With a history stretching back more than 40 years, Circus Vargas wows audiences with dazzling acrobatics and rib-tickling clowns under a giant big-top tent. The show eschews animal performers for human-costumed spectacles, showcasing dazzling feats that only a few dexterous humans and short-circuited cyborgs are capable of. The circus's big top, hand-fashioned in Milan from 90,000 square feet of fabric, holds up to 1,500 show-goers in classic, blue-dyed elegance. Early-arriving guests can take part in an interactive preshow, jumping in the ring with ringmaster Jon Weiss as he leads audience members through tutorials that show how to perform stunts such as juggling, feather balancing, and balancing checkbooks with quill pens.
Veteran ballet dancers Lauri-Michelle and Benjamin Houk run a duo of prominent dance academies designed to aid children in the pursuit of toe-tapping excellence. Five four-hour days of dance camp break up the drudgery of summertime like an ice-cream truck breaks up a cul-de-sac water-balloon fight. Jazz Contemporary Hip-Hop workshop and the Ballet Summer Intensive offer various age-specific seminars for young hoofers all the way up to older teens, and the Mary Poppins Musical Theater Camp trains the starry eyes and limbs of Broadway-bound 6- to 12-year-olds. The academies' Dancing Princesses camp teaches 4- to 6-year-olds how to gracefully sway with any glass footwear or beast dance partner.
Renovated in 2011, the Museum of Making Music showcases a permanent display of hundreds of unusual and vintage instruments charting the progression of song-crafting from 1900 to modern times. Five museum galleries present popular music, innovations in instruments and their manufacture, and marketing and distribution techniques in five eras throughout the 20th century. Racks of gleaming instruments line the cases, as well as more eclectic pieces such as double-neck guitars, the crossbreed GuitarViol, and an ancient, forgotten instrument whose name is always whispered: the "clarinet." The museum is dotted with interactive exhibits, giving visitors the chance to craft their own tunes on the exhibit's drum kits or keytar.
Armed with a quartet of newly installed digital projectors, Moviemax Theatres invites audiences to get lost in the magic of the silver screen. Digital surround sound further enhances the escapism, and a fully stocked concession area keeps guests from wanting to nibble on the hair of the person in front of them.

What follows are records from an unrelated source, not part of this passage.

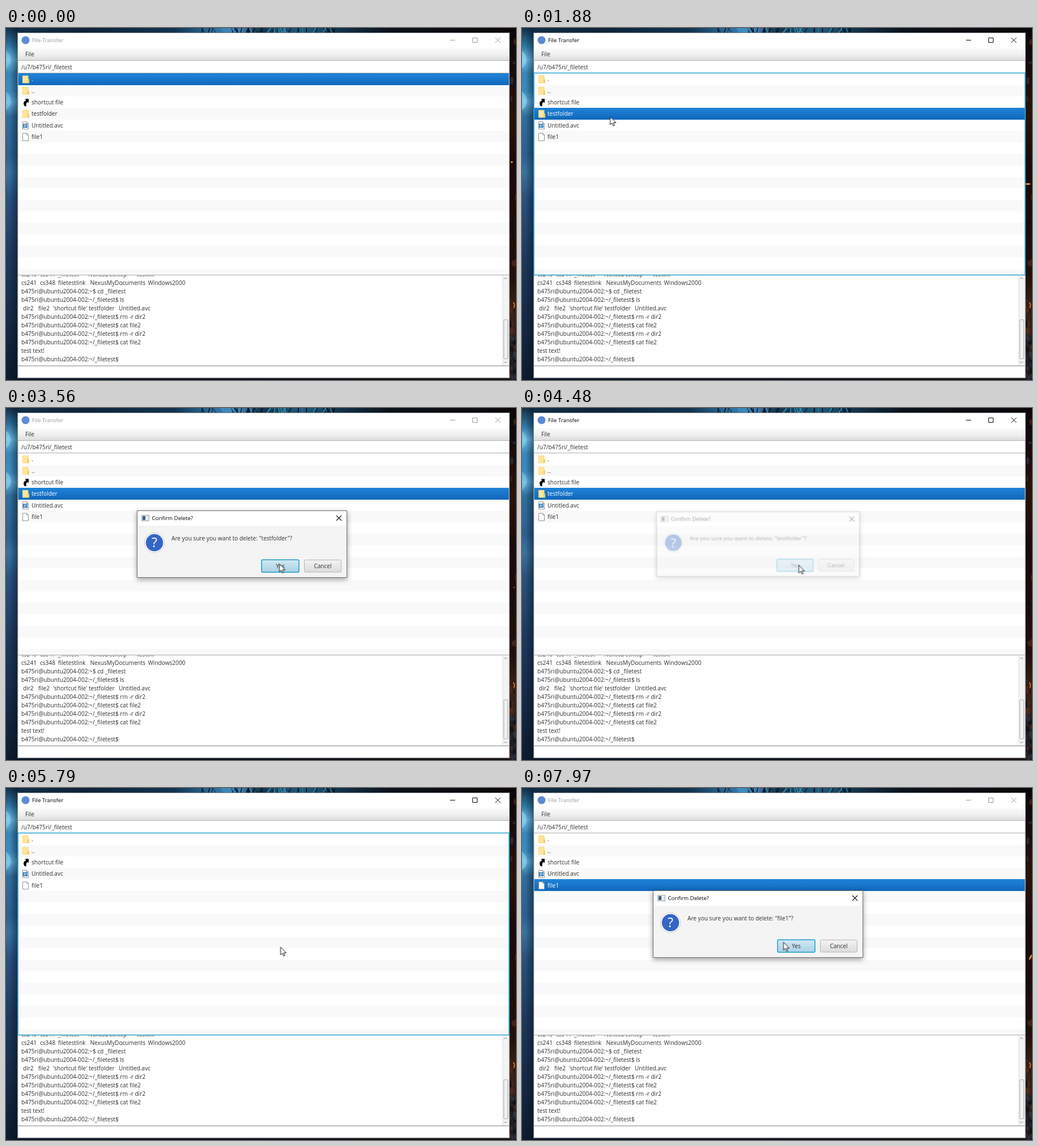
An HTML page for the animation above (8 s loop, 900 px wide and 622 px high).

```html
<!DOCTYPE html>
<html lang="en">
<head>
<meta charset="utf-8">
<title>File Transfer</title>
<style>
html, body { margin: 0; width: 100%; height: 100%; overflow: hidden; background: #0b1522; }
svg { display: block; width: 100vw; height: 100vh; }
text { font: 10.1px "Open Sans", "Noto Sans", sans-serif; fill: #303030; white-space: pre; }
.caption { font-size: 9.7px; }

.step { animation: 8s step-end infinite; }
.move { animation: 8s linear infinite; }

/* 1% of the loop is 80 ms */
#cursor { animation-name: cursor; }
@keyframes cursor {
  0%, 3.4% { transform: translate(838px, 600px); opacity: 0; }
  3.5% { transform: translate(838px, 600px); opacity: 1; }
  6% { transform: translate(720px, 520px); }
  9.5% { transform: translate(262px, 235px); }
  11.3% { transform: translate(206px, 192px); }
  12.5% { transform: translate(182px, 173px); }
  13.6%, 21% { transform: translate(148.5px, 151.5px); }
  25% { transform: translate(160px, 160px); }
  30.5%, 34% { transform: translate(350.5px, 233.5px); }
  45%, 56% { transform: translate(488.5px, 277.5px); }
  59%, 76% { transform: translate(484.5px, 281px); }
  81% { transform: translate(440px, 203px); }
  85%, 91% { transform: translate(434.5px, 170.5px); }
  98%, 100% { transform: translate(461.5px, 272.5px); opacity: 1; }
}

#selection { animation-name: selection; }
@keyframes selection {
  0% { transform: none; opacity: 1; }
  18.75% { transform: translateY(60.9px); opacity: 1; }
  63.75% { opacity: 0; }
  86% { transform: translateY(81.2px); opacity: 1; }
  100% { transform: translateY(81.2px); opacity: 1; }
}
.pick-dot { animation-name: pick-dot; }
@keyframes pick-dot { 0% { fill: #fff; } 18.75%, 100% { fill: #303030; } }
.pick-folder { animation-name: pick-folder; }
@keyframes pick-folder { 0% { fill: #303030; } 18.75%, 100% { fill: #fff; } }
.pick-file { animation-name: pick-file; }
@keyframes pick-file { 0% { fill: #303030; } 86%, 100% { fill: #fff; } }

#removed { animation-name: removed; }
@keyframes removed { 0% { opacity: 1; } 63.75%, 100% { opacity: 0; } }
#below { animation-name: below; }
@keyframes below { 0% { transform: none; } 63.75%, 100% { transform: translateY(-20.3px); } }

#bar { color: #999; animation-name: bar; }
@keyframes bar {
  0%, 25%, 92%, 100% { color: #999; }
  18.75%, 55% { color: #000; }
}
#focus { animation-name: focus; }
@keyframes focus {
  0%, 25%, 92%, 100% { opacity: 0; }
  18.75%, 57% { opacity: 1; }
}

#dialog { transform-origin: 416px 240px; animation-name: dialog; }
@keyframes dialog {
  0%, 25% { opacity: 0; transform: scale(.94); }
  26.8%, 55.1% { opacity: 1; transform: none; }
  56% { opacity: .35; transform: scale(.968); }
  57%, 91.9% { opacity: 0; transform: scale(.94); }
  93.7%, 100% { opacity: 1; transform: none; }
}
#ask-folder { animation-name: ask-folder; }
@keyframes ask-folder { 0% { opacity: 1; } 70%, 100% { opacity: 0; } }
#ask-file { animation-name: ask-file; }
@keyframes ask-file { 0% { opacity: 0; } 70%, 100% { opacity: 1; } }
#hover { animation-name: hover; }
@keyframes hover {
  0%, 60% { opacity: 0; }
  43%, 97.5%, 100% { opacity: 1; }
}

#ember { animation-name: ember; }
@keyframes ember {
  0% { transform: translate(892.5px, 237px) scale(.8); }
  13.9% { transform: translate(896px, 255px) rotate(45deg) scale(2.4, .9); }
  31.5% { transform: translate(890px, 293px) rotate(-40deg) scale(1.5, .7); }
  45% { transform: translate(897px, 318px) scale(.4); }
  60% { transform: translate(902px, 350px) scale(.3); }
  61% { transform: translate(903px, 230px) scale(.3); }
  88% { transform: translate(901px, 270px) scale(.5); }
  100% { transform: translate(897px, 300px) rotate(-65deg) scale(2, .7); }
}
#spark { animation-name: spark; }
@keyframes spark {
  0%, 25%, 38%, 100% { opacity: 0; transform: translate(4px, -8px); }
  31.5% { opacity: .9; transform: none; }
}
#sky { animation: sky 2.4s ease-in-out infinite alternate; }
@keyframes sky { from { opacity: .65; } to { opacity: 1; } }
</style>
</head>
<body>
<svg viewBox="0 0 900 622" preserveAspectRatio="none">
  <defs>
    <linearGradient id="left" x2="0" y2="1">
      <stop offset="0" stop-color="#123049"/><stop offset=".05" stop-color="#2c75a3"/>
      <stop offset=".09" stop-color="#6cbfe6"/><stop offset=".13" stop-color="#3a86b8"/>
      <stop offset=".18" stop-color="#3b8cc0"/><stop offset=".21" stop-color="#62b4de"/>
      <stop offset=".25" stop-color="#306f9f"/><stop offset=".36" stop-color="#2c608f"/>
      <stop offset=".41" stop-color="#3a739f"/><stop offset=".48" stop-color="#2a5280"/>
      <stop offset=".65" stop-color="#1d3a5e"/><stop offset=".8" stop-color="#172c4a"/>
      <stop offset="1" stop-color="#0e1b2e"/>
    </linearGradient>
    <linearGradient id="shade">
      <stop offset=".3" stop-color="#04101c" stop-opacity="0"/><stop offset="1" stop-color="#04101c" stop-opacity=".5"/>
    </linearGradient>
    <linearGradient id="top">
      <stop offset="0" stop-color="#123049"/><stop offset=".15" stop-color="#0d2338"/>
      <stop offset=".33" stop-color="#123450"/><stop offset=".41" stop-color="#2f6f9e"/>
      <stop offset=".46" stop-color="#3b7eae"/><stop offset=".5" stop-color="#12324a"/>
      <stop offset=".58" stop-color="#1f5c7c"/><stop offset=".66" stop-color="#123048"/>
      <stop offset=".75" stop-color="#0b121a"/><stop offset="1" stop-color="#0c0708"/>
    </linearGradient>
    <linearGradient id="right" x2="0" y2="1">
      <stop offset="0" stop-color="#0a0608"/><stop offset=".25" stop-color="#28130b"/>
      <stop offset=".4" stop-color="#180b08"/><stop offset=".7" stop-color="#1e100b"/>
      <stop offset=".8" stop-color="#3b2015"/><stop offset=".88" stop-color="#272022"/>
      <stop offset="1" stop-color="#171a22"/>
    </linearGradient>
    <linearGradient id="base">
      <stop offset="0" stop-color="#0b1626"/><stop offset=".5" stop-color="#0f121a"/><stop offset="1" stop-color="#1a1210"/>
    </linearGradient>
    <linearGradient id="menu" x2="0" y2="1">
      <stop offset="0" stop-color="#fafafa"/><stop offset=".5" stop-color="#f0f0f0"/><stop offset="1" stop-color="#dcdcdc"/>
    </linearGradient>
    <linearGradient id="blue" x2="0" y2="1">
      <stop offset="0" stop-color="#2083d8"/><stop offset="1" stop-color="#1068bd"/>
    </linearGradient>
    <linearGradient id="grey" x2="0" y2="1">
      <stop offset="0" stop-color="#f3f3f3"/><stop offset="1" stop-color="#dcdcdc"/>
    </linearGradient>
    <linearGradient id="yes" x2="0" y2="1">
      <stop offset="0" stop-color="#b4d7e9"/><stop offset="1" stop-color="#8fbdd7"/>
    </linearGradient>
    <linearGradient id="yes-hover" x2="0" y2="1">
      <stop offset="0" stop-color="#d2e8f3"/><stop offset="1" stop-color="#a9d1e5"/>
    </linearGradient>
    <filter id="blur" x="-10%" y="-20%" width="120%" height="150%"><feGaussianBlur stdDeviation="5"/></filter>
    <clipPath id="console"><path d="M21 437.5H876V596H21Z"/></clipPath>

    <g id="folder">
      <path d="M0 0H10.5V5.5L12 7V13.5H0Z" fill="#fbd978"/>
      <path d="M1 1H9V12.5H1Z" fill="#ffe69b"/>
      <path d="M10 7V13" stroke="#e5b84d"/>
    </g>
    <g id="page">
      <path d="M.5 .5H7.5L10.5 3.5V13.5H.5Z" fill="#fff" stroke="#858585" stroke-width=".9"/>
      <path d="M7.5 .5V3.5H10.5" fill="none" stroke="#858585" stroke-width=".8"/>
    </g>
    <g id="media">
      <use href="#page"/>
      <path d="M1 4H9V11H1Z" fill="#2676b8"/>
      <path d="M3 6H5V9H3ZM6 5L8 7 6 9" fill="none" stroke="#d8ecfa"/>
    </g>
    <path id="link" d="M4.5 .5H11V8L9 6Q5.5 8 7 13.5H4Q-1 7 6.5 3Z"/>
  </defs>

  <rect width="900" height="622" fill="url(#base)"/>
  <rect width="900" height="12" fill="url(#top)"/>
  <g id="twigs" fill="none"></g>
  <rect width="21" height="622" fill="url(#left)"/>
  <g id="sky">
    <path d="M378 0H402L398 9H384Z" fill="#4a9ccd" opacity=".6"/>
    <path d="M0 40Q16 55 0 72ZM0 112Q18 130 0 145Z" fill="#9adcf5" opacity=".6"/>
  </g>
  <rect width="21" height="622" fill="url(#shade)"/>
  <rect x="888" width="12" height="622" fill="url(#right)"/>
  <g id="specks"></g>
  <path d="M895 485Q899 488 896 495" stroke="#e57a28" stroke-width="1.6" fill="none"/>
  <path id="spark" class="move" d="M893 6L897 11" stroke="#ffc873" stroke-width="2"/>
  <ellipse id="ember" class="move" rx="2.4" ry="1.8" fill="#ffa950"/>

  <rect x="20.5" y="8.5" width="868" height="610" fill="#fff" stroke="#7f858c"/>
  <circle cx="34.5" cy="21.5" r="7" fill="#5b8ad6"/>
  <g id="bar" class="step">
    <text class="caption" x="46" y="25.2" style="fill:currentColor">File Transfer</text>
    <path d="M783.5 21.5H792.5M823.5 17.5H831.5V25.5H823.5ZM863.5 17L872.5 26M872.5 17L863.5 26" fill="none" stroke="currentColor"/>
  </g>
  <rect x="21" y="36" width="867" height="21.5" fill="url(#menu)"/>
  <text x="34" y="50.2">File</text>
  <path d="M21 57.5H888" stroke="#b5b5b5"/>
  <text x="27" y="72.8">/u7/b475ri/_filetest</text>
  <path d="M21 79.5H888" stroke="#ababab"/>

  <g id="stripes" fill="#f9f9f9"></g>
  <rect id="selection" class="step" x="21" y="80.4" width="867" height="20.3" fill="url(#blue)" shape-rendering="crispEdges"/>
  <g id="list"></g>

  <g id="log" clip-path="url(#console)"></g>
  <path d="M21 436.5H888" stroke="#a9a9a9"/>
  <rect x="876" y="438" width="11.5" height="158" fill="#f3f3f3"/>
  <path d="M876.5 438V596" stroke="#dedede"/>
  <rect x="878.5" y="515.5" width="7" height="69" rx="1.5" fill="#f0f0f0" stroke="#adadad"/>
  <path d="M879 443.5L881.5 441 884 443.5M879 589.5L881.5 592 884 589.5" fill="none" stroke="#777"/>
  <path d="M21 597H888" stroke="#a9a9a9" stroke-width="1.4"/>
  <path d="M21.5 58V618M887.5 58V618M21 617.5H888" stroke="#c4c4c4" stroke-width=".6"/>
  <rect id="focus" class="step" x="21" y="79.5" width="866.7" height="357" fill="none" stroke="#1a9bcb" stroke-width="1.4"/>

  <g id="dialog" class="move">
    <rect x="231" y="184" width="371" height="119" fill="#000" opacity=".4" filter="url(#blur)"/>
    <rect x="231.5" y="181.5" width="370" height="118" fill="#f4f4f4" stroke="#6e6e6e"/>
    <path d="M232 182H601V208H232Z" fill="#fff"/>
    <path d="M239.5 189.5H252.5V199.5H239.5Z" fill="#e6eaf0" stroke="#9aa0a8"/>
    <path d="M241 191H246V198H241Z" fill="#3d5f7d"/>
    <text class="caption" x="257.5" y="198.2" style="fill:#000">Confirm Delete?</text>
    <path d="M583 190L592 199M592 190L583 199" stroke="#111" stroke-width="1.1"/>
    <circle cx="262" cy="238" r="17.5" fill="#fff" stroke="#c6c9ce"/>
    <circle cx="262" cy="238" r="15.3" fill="#3566c4"/>
    <text x="262" y="246.3" text-anchor="middle" style="font-size:23px;fill:#fff">?</text>
    <text id="ask-folder" class="step" x="292" y="233.8">Are you sure you want to delete: "testfolder"?</text>
    <text id="ask-file" class="step" x="292" y="233.8">Are you sure you want to delete: "file1"?</text>
    <rect x="451" y="268.2" width="66" height="22" rx="2" fill="url(#yes)"/>
    <rect id="hover" class="step" x="451" y="268.2" width="66" height="22" rx="2" fill="url(#yes-hover)"/>
    <rect x="451" y="268.2" width="66" height="22" rx="2" fill="none" stroke="#1b9ccb" stroke-width="1.5"/>
    <text x="484" y="283" text-anchor="middle">Yes</text>
    <rect x="526.5" y="268.5" width="65" height="21.5" rx="2" fill="url(#grey)" stroke="#b3b3b3"/>
    <text x="559" y="283" text-anchor="middle">Cancel</text>
  </g>

  <path id="cursor" class="move" d="M0 0V14L3.3 11 5.5 16 7.7 15 5.6 10.3H10Z" fill="#fff" stroke="#111"/>
</svg>
<script>
const ROW = 20.3, TOP = 80.4;
const put = (id, html) => document.getElementById(id).innerHTML = html;
const range = (n, make) => Array.from({ length: n }, (_, i) => make(i)).join("");

let seed = 7;
const random = () => (seed = seed * 16807 % 2147483647) / 2147483647;

put("stripes", range(9, i => {
  const y = TOP + ROW * (2 * i + 1);
  return `<rect x="21" y="${y}" width="867" height="${Math.min(ROW, 436 - y)}"/>`;
}));

const item = (row, icon, name, pick = "") => {
  const middle = TOP + ROW * (row + .5);
  return `<use href="#${icon}" x="29" y="${middle - 6.5}"/>
    <text class="step ${pick}" x="45" y="${middle + 3.8}">${name}</text>`;
};
put("list",
  item(0, "folder", ".", "pick-dot") + item(1, "folder", "..") + item(2, "link", "shortcut file") +
  `<g id="removed" class="step">${item(3, "folder", "testfolder", "pick-folder")}</g>
   <g id="below" class="step">${item(4, "media", "Untitled.avc")}${item(5, "page", "file1", "pick-file")}</g>`);

const host = "b475ri@ubuntu2004-002:~";
const prompt = host + "/_filetest$ ";
const columns = (names, xs) => names.map((name, i) => [xs[i], name]);
const log = [
  columns(["cs240", "cs341", "_filetest", "NexusDesktop", "testtxt"], [27, 60, 92, 145, 231]),
  columns(["cs241", "cs348", "filetestlink", "NexusMyDocuments", "Windows2000"], [27, 60, 92, 148.5, 250.5]),
  host + "$ cd _filetest",
  prompt + "ls",
  columns(["dir2", "file2", "'shortcut file'", "testfolder", "Untitled.avc"], [30, 57, 83, 146, 199]),
  prompt + "rm -r dir2",
  prompt + "cat file2",
  prompt + "rm -r dir2",
  prompt + "cat file2",
  "test text!",
  prompt
];
put("log", log.map((line, i) =>
  (Array.isArray(line) ? line : [[27, line]])
    .map(([x, words]) => `<text x="${x}" y="${439.4 + 15 * i}">${words}</text>`).join("")
).join(""));

put("twigs", range(40, i => {
  const x = 345 + random() * 250;
  const color = i % 2 && x > 430 ? "#3585a8" : "#081420";
  return `<path d="M${x} 0l${random() * 14 - 7} 9" stroke="${color}" stroke-width="${.6 + random() * 1.8}"/>`;
}));
put("specks", range(46, i => {
  const y = i < 12 ? random() * 470 : 470 + random() * 150;
  const color = ["#5a2d18", "#0a0a10", "#343844"][i % 3];
  return `<ellipse cx="${889.5 + random() * 10.5}" cy="${y}" rx="${1 + random() * 2}" ry="${2 + random() * 5}" fill="${color}" opacity=".6"/>`;
}));
</script>
</body>
</html>
```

UltraStar Cinemas cossets moviegoers in cushy seating as they enjoy Hollywood hits alongside buttery servings of popcorn. Film buffs can peruse the current showtimes by location to handpick an action-packed flick, romantic comedy, or chilling thriller featuring inexplicably aggressive hamsters. The concession stand outfits moviegoers with snacks, drinks, and buckets filled with warm kernels, keeping stomach grumblings to a minimum during showings and providing crunchy projectiles in case of sudden younger-sibling attacks. UltraStar Play it Again Cinemas also offers a selection of Hollywood hits for patrons to enjoy in high-back reclining chairs alongside snacks from the concession stand.
The stars of the Great White Way traverse time zones to shine upon San Diego in Broadway Then…and Now!, a whirlwind sing-along travelogue that whisks audiences through the greatest hits of Broadway history. Artistic Director Jung-Ho Pak and Associate Conductor Dana Zimbric pave memory lane with eye-popping video backdrops and ear-salivating sounds, leading a boisterous orchestra and a cast of Broadway ringers through golden-era melodies mixed with modern pearls. Susan Egan, acclaimed as Broadway’s longest-running Sally Bowles in Cabaret, graces the stage with her Fosse-fueled charisma to belt out beloved ditties alongside fellow master thespians Doug LaBrecque of Phantom fame and Victor/Victoria veteran Rachel York. From the razzle-dazzle of Irving Berlin’s “There’s No Business Like Show Business” to the abba-zabba of Mamma Mia, Broadway Then…and Now! leaves no show tune unturned, allowing families to taste all of Manhattan’s yummiest fruits without having to ransack Tammany Hall for tickets.